For the past two months, my clients and I have been taking hefty trout up to 26 inches. This is happening on virtually every outing.
These trout are plump, feisty and very aggressive.
If you've ever hooked a seatrout, you know they're not the best fighters. For the most part, they wallow on the surface and give up quickly.
Not these big dudes.
A big trout is a different animal. A 25-inch trout can bend a rod, pull line off the drag and make you think you hooked into a redfish.
We've been catching our bigger trout on D.O.A. CAL Jigs with gold paddle tails, D.O.A. Deadly Combinations and flies (Clouser Deep Minnow, Gibby's Big Eye Baitfish).
I won't go into detail as to the location, but I will reveal that Sarasota Bay has been the general area. It's not that I'm all that secretive about spots, but too many people kill fish and I'd like to think these big trout have a good chance of avoiding the fillet knife.
The trout are holding on grass edges and patches in 3 to 6 feet of water.
In addition to trout, we've been encountering Spanish mackerel, jack crevalle, bluefish, ladyfish, jack crevalle and tarpon. Redfish were plentiful a month ago, but seemingly have vanished from the shallow flats.

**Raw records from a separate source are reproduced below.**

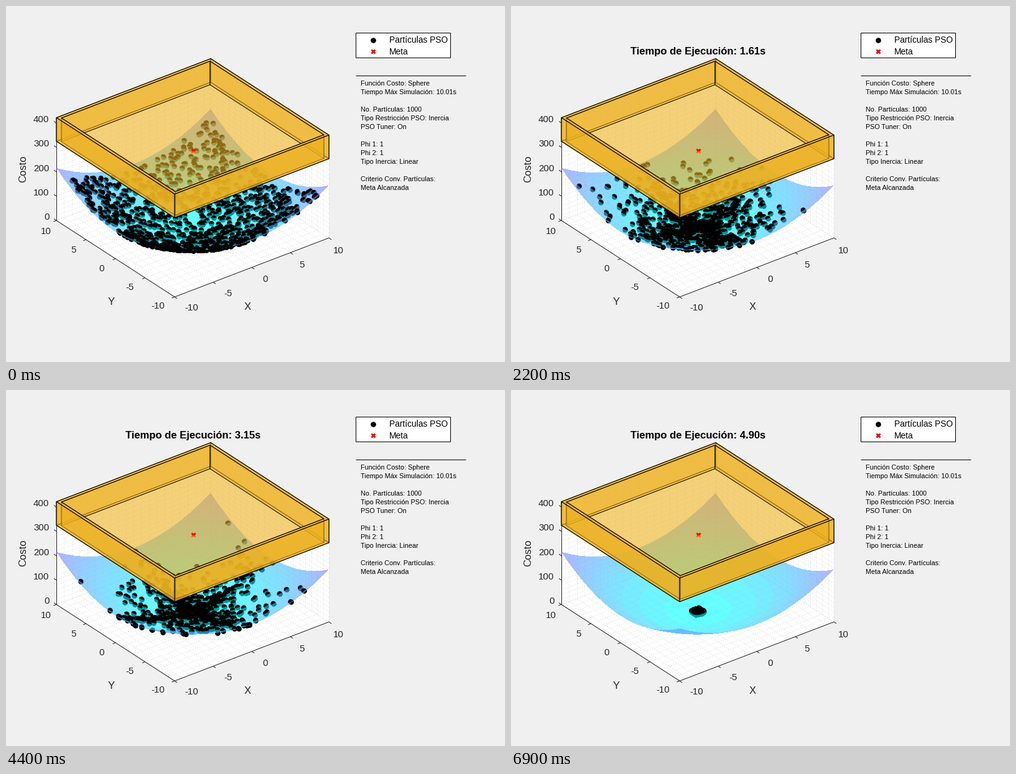
Write a matplotlib script that moves like this. It is 802 px wide and 573 px high and loops after 7000 ms.

```python
import numpy as np
import matplotlib.pyplot as plt
from matplotlib.animation import FuncAnimation
from matplotlib.collections import LineCollection, PolyCollection
from matplotlib.patches import PathPatch, Polygon, Rectangle
from matplotlib.path import Path

W, H, DPI = 802, 573, 100
PX = 72 / DPI                     # points per pixel
FRAMES, INTERVAL = 70, 100
TOP, BOTTOM, RIM = 165.5, 127.5, 0.963   # box heights in px, inner wall ratio
Z_UNIT = 0.3925                   # px per cost unit
BOWL, LIFT = 41, 2.5              # paraboloid height and offset in px
RADIUS = 4.3
GOLD = (0.929, 0.694, 0.125, 0.6)
INK = "0.15"

plt.rcParams["font.family"] = "Liberation Sans"
fig = plt.figure(figsize=(W / DPI, H / DPI), dpi=DPI, facecolor="#f0f0f0")
ax = fig.add_axes([0, 0, 1, 1])
ax.axis("off")
ax.set_autoscale_on(False)


def project(u, v, h=0):
    """Map normalised x, y in [-1, 1] and a height in px to the stage."""
    return 300 + 124 * u - 95 * v, 359.25 - 47.5 * u - 61.5 * v - h


def label(x, y, s, size, ha="left", **kw):
    """Text whose capitals are centred on y; size in px."""
    kw.setdefault("color", "black")
    return ax.text(x, y + 0.34 * size, s, fontsize=size * PX, ha=ha,
                   va="baseline", zorder=20, **kw)


def line(p, q, color=INK, z=1):
    ax.plot([p[0], q[0]], [p[1], q[1]], color=color, lw=PX, zorder=z,
            solid_capstyle="butt")


# ---------- axes box, grid, ticks ----------
def draw_axes():
    hull = [project(-1, 1), project(-1, 1, TOP), project(1, 1, TOP),
            project(1, -1, TOP), project(1, -1), project(-1, -1)]
    ax.add_patch(Polygon(hull, fc="white", ec="none", zorder=0))

    grid = []
    for k in np.linspace(-1, 1, 21):
        grid += [[project(k, -1), project(k, 1)],
                 [project(-1, k), project(1, k)],
                 [project(k, 1), project(k, 1, TOP)],
                 [project(1, k), project(1, k, TOP)]]
    for z in np.arange(0, 421, 20) * Z_UNIT:
        grid += [[project(-1, 1, z), project(1, 1, z)],
                 [project(1, -1, z), project(1, 1, z)]]
    ax.add_collection(LineCollection(grid, colors="0.84", linewidths=PX,
                                     linestyles=[(0, (1, 3))], zorder=0.5))

    left, front, right = project(-1, 1), project(-1, -1), project(1, -1)
    line(project(-1, 1, TOP), left)
    line(left, front)
    line(front, right)

    for i, val in enumerate(range(-10, 11, 5)):
        x, y = project(val / 10, -1)
        line((x, y), (x + 4, y + 2.6))
        label(298 + 59.2 * i, 485 - 23 * i, str(val), 15, "center", color=INK)
        x, y = project(-1, val / 10)
        line((x, y), (x - 4.5, y + 1.7))
        label(244 - 45 * i, 482 - 30 * i, str(val), 15, "center", color=INK)
    for i in range(5):
        x, y = project(-1, 1, 100 * i * Z_UNIT)
        line((x, y), (x - 4, y - 2.6))
        label(69.5, 339 - 39.2 * i, str(100 * i), 15, "right", color=INK)

    label(388, 483, "X", 16.67, "center", color=INK)
    label(169.5, 475, "Y", 16.67, "center", color=INK)
    ax.text(28, 262, "Costo", fontsize=12, rotation=90, ha="center",
            va="center", color=INK, zorder=20)


# ---------- translucent paraboloid ----------
def surface_layer(u, v):
    r2 = u ** 2 + v ** 2
    t = r2 / 4
    t = np.where(t < 0.18, np.round(t / 0.06) * 0.06, t)
    rgb = np.stack([t, 1 - t, np.ones_like(t)], -1)
    alpha = 0.6 * ((np.abs(u) <= 1) & (np.abs(v) <= 1))
    return rgb, alpha[..., None]


def draw_surface():
    x0, x1, y0, y1 = 78, 523, 160, 400
    x, y = np.meshgrid(np.arange(x0, x1) + 0.5, np.arange(y0, y1) + 0.5)
    # u = k + a v along each sight line; a quadratic in v remains
    a, k = 95 / 124, (x - 300) / 124
    qa = BOWL * (1 + a * a)
    qb = 47.5 * a + 61.5 + 2 * BOWL * a * k
    qc = y - (359.25 - LIFT) + 47.5 * k + BOWL * k ** 2
    disc = qb ** 2 - 4 * qa * qc
    root = np.sqrt(np.maximum(disc, 0))
    layers = []
    for sign in (1, -1):          # far sheet, then near sheet
        v = np.where(disc >= 0, (-qb + sign * root) / (2 * qa), 9)
        layers.append(surface_layer(k + a * v, v))
    (far, af), (near, an) = layers
    alpha = an + af * (1 - an)
    rgb = (near * an + far * af * (1 - an)) / np.maximum(alpha, 1e-6)
    rgba = np.clip(np.concatenate([rgb, alpha], -1), 0, 1)
    ax.imshow(rgba, extent=(x0, x1, y1, y0), interpolation="nearest",
              aspect="auto", zorder=3)


# ---------- golden frame ----------
def face(points, z):
    ax.add_patch(Polygon(points, fc=GOLD, ec="black", lw=PX, zorder=z,
                         joinstyle="round"))


def wall(p, q, z):
    face([project(*p, TOP), project(*q, TOP),
          project(*q, BOTTOM), project(*p, BOTTOM)], z)


def ring(r, h):
    return [project(r * u, r * v, h)
            for u, v in ((-1, 1), (1, 1), (1, -1), (-1, -1))]


def draw_box():
    r = RIM
    wall((-1, 1), (1, 1), 5)
    wall((1, 1), (1, -1), 5)
    face(ring(1, BOTTOM), 5.1)
    wall((-r, r), (r, r), 5.2)
    wall((r, r), (r, -r), 5.2)
    wall((-r, r), (-r, -r), 6)
    wall((-r, -r), (r, -r), 6)
    outer, inner = ring(1, TOP), ring(r, TOP)[::-1]
    codes = [Path.MOVETO] + [Path.LINETO] * 3 + [Path.CLOSEPOLY]
    path = Path(outer + outer[:1] + inner + inner[:1], codes * 2)
    ax.add_patch(PathPatch(path, fc=GOLD, ec="black", lw=PX, zorder=6.1))
    wall((-1, 1), (-1, -1), 6.2)
    wall((-1, -1), (1, -1), 6.2)


def cross(x, y, z):
    return ax.plot([x], [y], "x", color="red", ms=6.5 * PX, mew=2.8 * PX,
                   zorder=z)[0]


def draw_goal():
    cross(300.5, 232.5, 4.5)
    # the floor of the frame cuts the marker in half
    upper = cross(300.5, 232.5, 7)
    upper.set_clip_path(Rectangle((290, 222), 20, 11,
                                  transform=ax.transData))


# ---------- legend and notes ----------
def draw_notes():
    ax.add_patch(Rectangle((562, 43), 152, 40, fc="white", ec="black",
                           lw=PX, zorder=10))
    ax.plot([589.5], [54.5], "o", color="black", ms=2 * RADIUS * PX, mew=0,
            zorder=11)
    cross(589.5, 72.5, 11)
    label(616, 54, "Partículas PSO", 13.75)
    label(616, 73, "Meta", 13.75)
    line((562, 112), (739, 112), "black", 10)
    notes = ["Función Costo: Sphere", "Tiempo Máx Simulación: 10.01s", "",
             "No. Partículas: 1000", "Tipo Restricción PSO: Inercia",
             "PSO Tuner: On", "", "Phi 1: 1", "Phi 2: 1",
             "Tipo Inercia: Linear", "", "Criterio Conv. Partículas:",
             "Meta Alcanzada"]
    for i, s in enumerate(notes):
        label(570, 124.5 + 14 * i, s, 10.7)


# ---------- swarm ----------
rng = np.random.default_rng(7)
N = 1000
start = rng.uniform(-0.95, 0.95, (2, N))
swing = rng.uniform(-0.95, 0.95, (2, N))
omega = rng.normal(1.05, 0.12, N)

KEYS = [0, 4, 14, 18, 22, 31, 35, 39, 44, 49, 51, 62, 69]
SPREAD = [1, 1.25, 1.3, 1, 0.72, 0.58, 0.75, 0.9, 0.7, 0.26, 0.22, 0.1, 0.045]
POWER = [1, 1, 1, 1.3, 1.6, 2, 2.2, 2.5, 2.5, 2.5, 2.5, 1.6, 1]


def swarm(i):
    """Oscillating particles, clamped to the inner walls."""
    q = start * np.cos(omega * i) + swing * np.sin(omega * i)
    spread = np.exp(np.interp(i, KEYS, np.log(SPREAD)))
    power = np.interp(i, KEYS, POWER)
    return np.clip(spread * np.sign(q) * np.abs(q) ** power, -RIM, RIM)


def half_discs(u, v, x, y):
    """The half of every marker that stands in front of the surface."""
    slope = 2 * BOWL
    yu, yv = -47.5 - slope * u, -61.5 - slope * v
    du = 47.5 * 1.732 - 0.577 * slope * u
    dv = 61.5 * 1.732 - 0.577 * slope * v
    det = 124 * yv + 95 * yu
    gx = (du * yv - yu * dv) / det
    gy = (124 * dv + 95 * du) / det
    a = np.arctan2(gy, gx)[:, None] + np.linspace(-np.pi / 2, np.pi / 2, 13)
    return np.stack([x[:, None] + RADIUS * np.cos(a),
                     y[:, None] + RADIUS * np.sin(a)], -1)


draw_axes()
draw_surface()
draw_box()
draw_goal()
draw_notes()
discs = ax.scatter(np.zeros(N), np.zeros(N), s=(2 * RADIUS * PX) ** 2,
                   c="black", linewidths=0, zorder=2)
halves = PolyCollection([], facecolors="black", edgecolors="none", zorder=4)
ax.add_collection(halves)
title = label(300.5, 72.5, "", 16.67, "center", fontweight="bold")
ax.set_xlim(0, W)
ax.set_ylim(H, 0)


def update(i):
    u, v = swarm(i)
    x, y = project(u, v, LIFT + BOWL * (u ** 2 + v ** 2))
    discs.set_offsets(np.column_stack([x, y]))
    halves.set_verts(half_discs(u, v, x, y))
    title.set_text(f"Tiempo de Ejecución: {0.07 * (i + 1):.2f}s" if i else "")
    return discs, halves, title


anim = FuncAnimation(fig, update, frames=FRAMES, interval=INTERVAL,
                     init_func=lambda: update(0), repeat=True, repeat_delay=0)
plt.show()
```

Monday, August 9, 2010

Naked guy loves to boat "unrestricted" on Sarasota Bay

If you're fishing or boating on Sarasota Bay, be on the lookout for a man in a white runabout with a Coke umbrella on the bow.
Chances are, he's naked.
I've seen the son of a gun twice in the past year. And, believe me, it's not a sight you relish.
I saw him last week near White Key along the west side of Sarasota Bay. I was poling along in front of the key in search of redfish when he motored onto the sand bar that runs about 100 yards off the key. He anchored the runabout, then hopped overboard.
"He doesn't have any clothes on," I said to myself.
He was buck nekkid. Naked as a jaybird.
Apparently, based on my two sightings, this guy loves to enjoy Florida "au natural."
I don't really care, but what if I had young girls out on a charter? Or young boys for that matter.
I contacted the Longboat Key Police Department and asked for the marine officer. I was told he had the day off. I was transferred to his voice mail. I left a message and reported the naked guy's boat number. I also left my name and number.
Never heard from the LBK cops.
The naked guy's probably still running all over the bay, feeling the breeze like no other.